[Task inputs Boundary: Start]
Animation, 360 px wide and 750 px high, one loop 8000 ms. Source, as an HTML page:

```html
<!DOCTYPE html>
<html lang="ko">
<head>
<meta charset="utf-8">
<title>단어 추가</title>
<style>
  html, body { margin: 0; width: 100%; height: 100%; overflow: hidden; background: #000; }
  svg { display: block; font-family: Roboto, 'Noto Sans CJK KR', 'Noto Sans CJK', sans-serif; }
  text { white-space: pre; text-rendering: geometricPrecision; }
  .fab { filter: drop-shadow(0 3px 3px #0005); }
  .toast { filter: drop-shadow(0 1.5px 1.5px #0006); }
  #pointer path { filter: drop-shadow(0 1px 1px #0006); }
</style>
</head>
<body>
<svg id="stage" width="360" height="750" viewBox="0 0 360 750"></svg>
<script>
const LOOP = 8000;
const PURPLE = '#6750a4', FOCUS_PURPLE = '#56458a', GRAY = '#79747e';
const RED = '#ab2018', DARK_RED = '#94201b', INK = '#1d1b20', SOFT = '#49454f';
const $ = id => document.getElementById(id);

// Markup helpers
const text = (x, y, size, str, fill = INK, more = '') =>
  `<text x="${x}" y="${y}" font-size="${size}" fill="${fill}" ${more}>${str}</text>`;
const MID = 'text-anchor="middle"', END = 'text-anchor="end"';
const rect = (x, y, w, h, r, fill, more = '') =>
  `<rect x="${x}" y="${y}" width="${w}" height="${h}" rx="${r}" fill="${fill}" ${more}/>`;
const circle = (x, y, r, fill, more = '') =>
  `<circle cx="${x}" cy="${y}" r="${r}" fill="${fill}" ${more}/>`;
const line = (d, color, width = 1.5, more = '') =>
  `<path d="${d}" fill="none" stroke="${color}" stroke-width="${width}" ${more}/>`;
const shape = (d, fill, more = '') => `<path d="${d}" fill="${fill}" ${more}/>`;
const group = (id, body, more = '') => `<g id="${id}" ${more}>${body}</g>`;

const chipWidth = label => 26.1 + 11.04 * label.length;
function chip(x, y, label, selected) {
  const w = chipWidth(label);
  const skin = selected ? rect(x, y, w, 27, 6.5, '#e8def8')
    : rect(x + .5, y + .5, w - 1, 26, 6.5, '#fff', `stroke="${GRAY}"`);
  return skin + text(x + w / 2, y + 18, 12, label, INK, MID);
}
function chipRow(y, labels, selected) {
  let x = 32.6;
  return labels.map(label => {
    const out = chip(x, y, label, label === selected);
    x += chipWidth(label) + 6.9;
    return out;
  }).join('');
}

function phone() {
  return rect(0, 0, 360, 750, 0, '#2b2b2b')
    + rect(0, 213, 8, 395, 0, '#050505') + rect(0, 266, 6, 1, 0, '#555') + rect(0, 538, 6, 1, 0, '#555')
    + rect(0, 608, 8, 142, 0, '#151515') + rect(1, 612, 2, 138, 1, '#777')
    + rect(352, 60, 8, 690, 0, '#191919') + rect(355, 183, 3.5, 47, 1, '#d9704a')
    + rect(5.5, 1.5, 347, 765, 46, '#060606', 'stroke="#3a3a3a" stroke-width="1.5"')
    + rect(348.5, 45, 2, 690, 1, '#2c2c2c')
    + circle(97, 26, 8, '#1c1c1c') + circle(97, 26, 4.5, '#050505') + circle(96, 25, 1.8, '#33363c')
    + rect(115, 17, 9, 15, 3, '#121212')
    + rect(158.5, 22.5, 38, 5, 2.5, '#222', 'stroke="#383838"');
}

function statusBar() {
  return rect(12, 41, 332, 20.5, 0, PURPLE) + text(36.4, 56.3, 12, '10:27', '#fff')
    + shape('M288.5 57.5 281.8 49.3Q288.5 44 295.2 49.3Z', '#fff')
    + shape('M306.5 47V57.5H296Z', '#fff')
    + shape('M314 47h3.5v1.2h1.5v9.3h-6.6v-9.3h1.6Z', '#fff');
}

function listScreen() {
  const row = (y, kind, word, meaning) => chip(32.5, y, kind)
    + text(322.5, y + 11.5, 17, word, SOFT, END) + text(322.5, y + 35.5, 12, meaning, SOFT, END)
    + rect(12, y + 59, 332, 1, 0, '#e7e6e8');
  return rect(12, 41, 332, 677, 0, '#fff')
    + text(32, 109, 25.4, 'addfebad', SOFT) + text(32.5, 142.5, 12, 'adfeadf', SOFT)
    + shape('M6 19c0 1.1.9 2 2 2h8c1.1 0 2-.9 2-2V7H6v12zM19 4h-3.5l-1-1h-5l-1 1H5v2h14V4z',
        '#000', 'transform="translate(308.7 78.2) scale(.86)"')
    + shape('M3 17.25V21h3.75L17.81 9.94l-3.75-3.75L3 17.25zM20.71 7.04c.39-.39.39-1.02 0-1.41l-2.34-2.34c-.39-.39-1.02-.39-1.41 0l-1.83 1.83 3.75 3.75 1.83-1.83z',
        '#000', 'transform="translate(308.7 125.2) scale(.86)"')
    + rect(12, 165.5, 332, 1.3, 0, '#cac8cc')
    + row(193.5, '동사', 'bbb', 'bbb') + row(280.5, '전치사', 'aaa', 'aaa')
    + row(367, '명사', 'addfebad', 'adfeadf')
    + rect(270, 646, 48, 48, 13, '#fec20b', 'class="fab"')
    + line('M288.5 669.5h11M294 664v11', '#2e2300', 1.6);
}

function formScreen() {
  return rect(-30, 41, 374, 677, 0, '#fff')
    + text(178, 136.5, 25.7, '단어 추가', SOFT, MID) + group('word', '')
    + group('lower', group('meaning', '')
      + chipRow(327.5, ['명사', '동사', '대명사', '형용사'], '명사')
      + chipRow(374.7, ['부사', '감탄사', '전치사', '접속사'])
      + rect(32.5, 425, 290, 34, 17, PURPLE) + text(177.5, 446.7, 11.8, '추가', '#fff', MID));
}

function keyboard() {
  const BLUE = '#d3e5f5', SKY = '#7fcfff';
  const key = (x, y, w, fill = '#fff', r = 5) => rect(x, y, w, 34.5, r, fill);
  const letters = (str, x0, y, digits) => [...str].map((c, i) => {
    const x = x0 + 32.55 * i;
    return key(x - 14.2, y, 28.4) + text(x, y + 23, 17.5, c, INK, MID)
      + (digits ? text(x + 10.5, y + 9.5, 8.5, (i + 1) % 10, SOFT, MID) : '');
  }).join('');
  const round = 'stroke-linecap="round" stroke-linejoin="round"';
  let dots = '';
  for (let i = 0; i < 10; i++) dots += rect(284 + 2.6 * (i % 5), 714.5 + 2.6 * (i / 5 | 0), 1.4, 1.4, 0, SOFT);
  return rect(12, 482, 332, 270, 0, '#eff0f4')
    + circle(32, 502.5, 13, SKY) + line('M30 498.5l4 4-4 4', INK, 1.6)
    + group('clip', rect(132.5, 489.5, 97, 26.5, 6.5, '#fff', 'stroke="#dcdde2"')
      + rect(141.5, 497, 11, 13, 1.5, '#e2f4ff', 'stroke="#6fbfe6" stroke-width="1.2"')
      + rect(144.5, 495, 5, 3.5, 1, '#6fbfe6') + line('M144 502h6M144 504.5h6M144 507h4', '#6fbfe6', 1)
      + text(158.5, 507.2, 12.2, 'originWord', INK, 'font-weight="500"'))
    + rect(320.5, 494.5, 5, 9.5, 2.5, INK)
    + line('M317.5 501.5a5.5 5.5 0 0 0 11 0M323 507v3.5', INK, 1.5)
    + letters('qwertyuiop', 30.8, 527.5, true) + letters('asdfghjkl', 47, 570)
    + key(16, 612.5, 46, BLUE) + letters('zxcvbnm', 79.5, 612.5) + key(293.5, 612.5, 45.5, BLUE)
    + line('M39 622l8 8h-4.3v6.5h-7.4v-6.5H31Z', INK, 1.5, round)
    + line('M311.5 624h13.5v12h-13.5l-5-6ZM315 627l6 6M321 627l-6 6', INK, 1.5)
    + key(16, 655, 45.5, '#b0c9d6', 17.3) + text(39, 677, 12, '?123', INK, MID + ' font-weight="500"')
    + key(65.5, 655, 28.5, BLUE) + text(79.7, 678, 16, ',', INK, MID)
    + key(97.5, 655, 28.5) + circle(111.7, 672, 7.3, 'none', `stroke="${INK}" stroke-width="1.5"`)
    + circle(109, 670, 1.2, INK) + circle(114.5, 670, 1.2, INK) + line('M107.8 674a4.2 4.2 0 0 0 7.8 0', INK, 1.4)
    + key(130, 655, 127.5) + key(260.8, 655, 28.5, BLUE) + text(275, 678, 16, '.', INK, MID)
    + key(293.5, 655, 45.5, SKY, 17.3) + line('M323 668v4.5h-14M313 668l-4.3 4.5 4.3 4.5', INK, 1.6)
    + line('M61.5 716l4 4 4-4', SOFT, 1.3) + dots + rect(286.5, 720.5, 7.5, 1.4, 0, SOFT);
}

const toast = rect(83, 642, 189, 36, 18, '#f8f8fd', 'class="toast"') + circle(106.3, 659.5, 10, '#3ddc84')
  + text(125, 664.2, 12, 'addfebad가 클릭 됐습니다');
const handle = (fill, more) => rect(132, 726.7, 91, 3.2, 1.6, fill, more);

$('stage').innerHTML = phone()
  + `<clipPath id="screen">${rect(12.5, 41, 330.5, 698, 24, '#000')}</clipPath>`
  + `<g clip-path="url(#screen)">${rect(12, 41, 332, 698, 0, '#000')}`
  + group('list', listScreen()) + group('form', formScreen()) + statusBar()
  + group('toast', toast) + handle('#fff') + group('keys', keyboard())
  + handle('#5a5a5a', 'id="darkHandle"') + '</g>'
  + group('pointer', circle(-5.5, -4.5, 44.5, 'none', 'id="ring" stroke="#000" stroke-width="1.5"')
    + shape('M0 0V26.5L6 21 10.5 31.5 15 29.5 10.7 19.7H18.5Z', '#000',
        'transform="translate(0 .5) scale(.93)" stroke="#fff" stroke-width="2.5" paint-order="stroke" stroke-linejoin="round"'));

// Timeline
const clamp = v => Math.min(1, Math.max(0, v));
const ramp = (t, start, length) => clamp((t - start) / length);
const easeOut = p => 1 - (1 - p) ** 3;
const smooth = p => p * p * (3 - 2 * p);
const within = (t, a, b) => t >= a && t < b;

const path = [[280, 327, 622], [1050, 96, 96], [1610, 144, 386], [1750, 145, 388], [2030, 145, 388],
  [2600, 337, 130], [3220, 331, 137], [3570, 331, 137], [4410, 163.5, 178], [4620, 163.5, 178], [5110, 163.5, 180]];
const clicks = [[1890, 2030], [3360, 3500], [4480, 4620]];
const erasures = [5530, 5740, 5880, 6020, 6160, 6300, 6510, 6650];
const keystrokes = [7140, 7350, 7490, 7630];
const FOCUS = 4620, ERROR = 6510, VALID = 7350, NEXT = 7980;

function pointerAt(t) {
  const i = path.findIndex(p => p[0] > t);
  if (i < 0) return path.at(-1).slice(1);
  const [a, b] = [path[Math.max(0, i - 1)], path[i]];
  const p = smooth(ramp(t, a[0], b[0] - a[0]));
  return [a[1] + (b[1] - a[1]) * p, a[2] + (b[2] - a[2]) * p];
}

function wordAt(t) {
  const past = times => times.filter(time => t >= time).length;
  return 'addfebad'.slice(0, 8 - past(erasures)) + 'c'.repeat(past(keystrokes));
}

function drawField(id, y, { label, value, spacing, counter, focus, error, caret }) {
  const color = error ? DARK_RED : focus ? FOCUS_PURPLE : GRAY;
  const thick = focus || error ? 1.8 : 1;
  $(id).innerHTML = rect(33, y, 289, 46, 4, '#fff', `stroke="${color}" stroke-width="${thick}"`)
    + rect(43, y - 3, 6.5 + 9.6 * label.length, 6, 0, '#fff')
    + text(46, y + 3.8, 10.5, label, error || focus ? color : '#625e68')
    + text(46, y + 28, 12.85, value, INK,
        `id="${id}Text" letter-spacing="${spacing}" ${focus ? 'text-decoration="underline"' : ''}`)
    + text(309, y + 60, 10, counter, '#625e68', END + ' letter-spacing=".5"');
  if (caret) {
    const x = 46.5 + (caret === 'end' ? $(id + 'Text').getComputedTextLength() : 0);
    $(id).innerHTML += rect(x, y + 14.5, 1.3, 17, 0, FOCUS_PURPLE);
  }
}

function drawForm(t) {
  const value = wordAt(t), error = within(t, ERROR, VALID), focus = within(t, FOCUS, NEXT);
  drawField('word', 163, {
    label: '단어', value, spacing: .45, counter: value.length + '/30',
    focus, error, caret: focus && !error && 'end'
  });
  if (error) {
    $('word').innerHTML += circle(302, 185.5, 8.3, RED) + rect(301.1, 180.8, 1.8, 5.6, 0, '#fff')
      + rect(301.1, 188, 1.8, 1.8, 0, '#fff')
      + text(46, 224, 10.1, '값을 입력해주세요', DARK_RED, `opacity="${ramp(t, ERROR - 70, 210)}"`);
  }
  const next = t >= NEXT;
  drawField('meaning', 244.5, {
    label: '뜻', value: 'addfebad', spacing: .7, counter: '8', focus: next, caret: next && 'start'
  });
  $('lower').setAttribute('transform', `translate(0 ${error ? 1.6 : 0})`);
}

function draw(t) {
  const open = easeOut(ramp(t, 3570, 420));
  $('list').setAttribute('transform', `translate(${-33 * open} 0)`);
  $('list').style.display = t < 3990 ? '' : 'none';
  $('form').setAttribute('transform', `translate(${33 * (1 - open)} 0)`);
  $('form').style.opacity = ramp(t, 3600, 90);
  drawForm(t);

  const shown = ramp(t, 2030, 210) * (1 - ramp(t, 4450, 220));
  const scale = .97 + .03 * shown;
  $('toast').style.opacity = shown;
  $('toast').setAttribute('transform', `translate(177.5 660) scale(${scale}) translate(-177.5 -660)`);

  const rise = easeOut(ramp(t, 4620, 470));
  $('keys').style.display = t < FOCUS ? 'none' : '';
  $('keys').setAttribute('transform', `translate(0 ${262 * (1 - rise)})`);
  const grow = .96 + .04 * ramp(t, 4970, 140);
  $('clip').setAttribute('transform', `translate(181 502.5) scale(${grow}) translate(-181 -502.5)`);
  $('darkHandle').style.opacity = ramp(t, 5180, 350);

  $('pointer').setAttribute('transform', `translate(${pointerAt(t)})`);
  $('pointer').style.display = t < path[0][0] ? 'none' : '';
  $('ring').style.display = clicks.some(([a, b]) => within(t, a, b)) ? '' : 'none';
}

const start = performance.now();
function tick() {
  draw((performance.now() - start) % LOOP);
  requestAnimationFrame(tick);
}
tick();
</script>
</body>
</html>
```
[Task inputs Boundary: End]
How many lines of the entries above include the word "none"? Answer with the number only.

Completed task:
7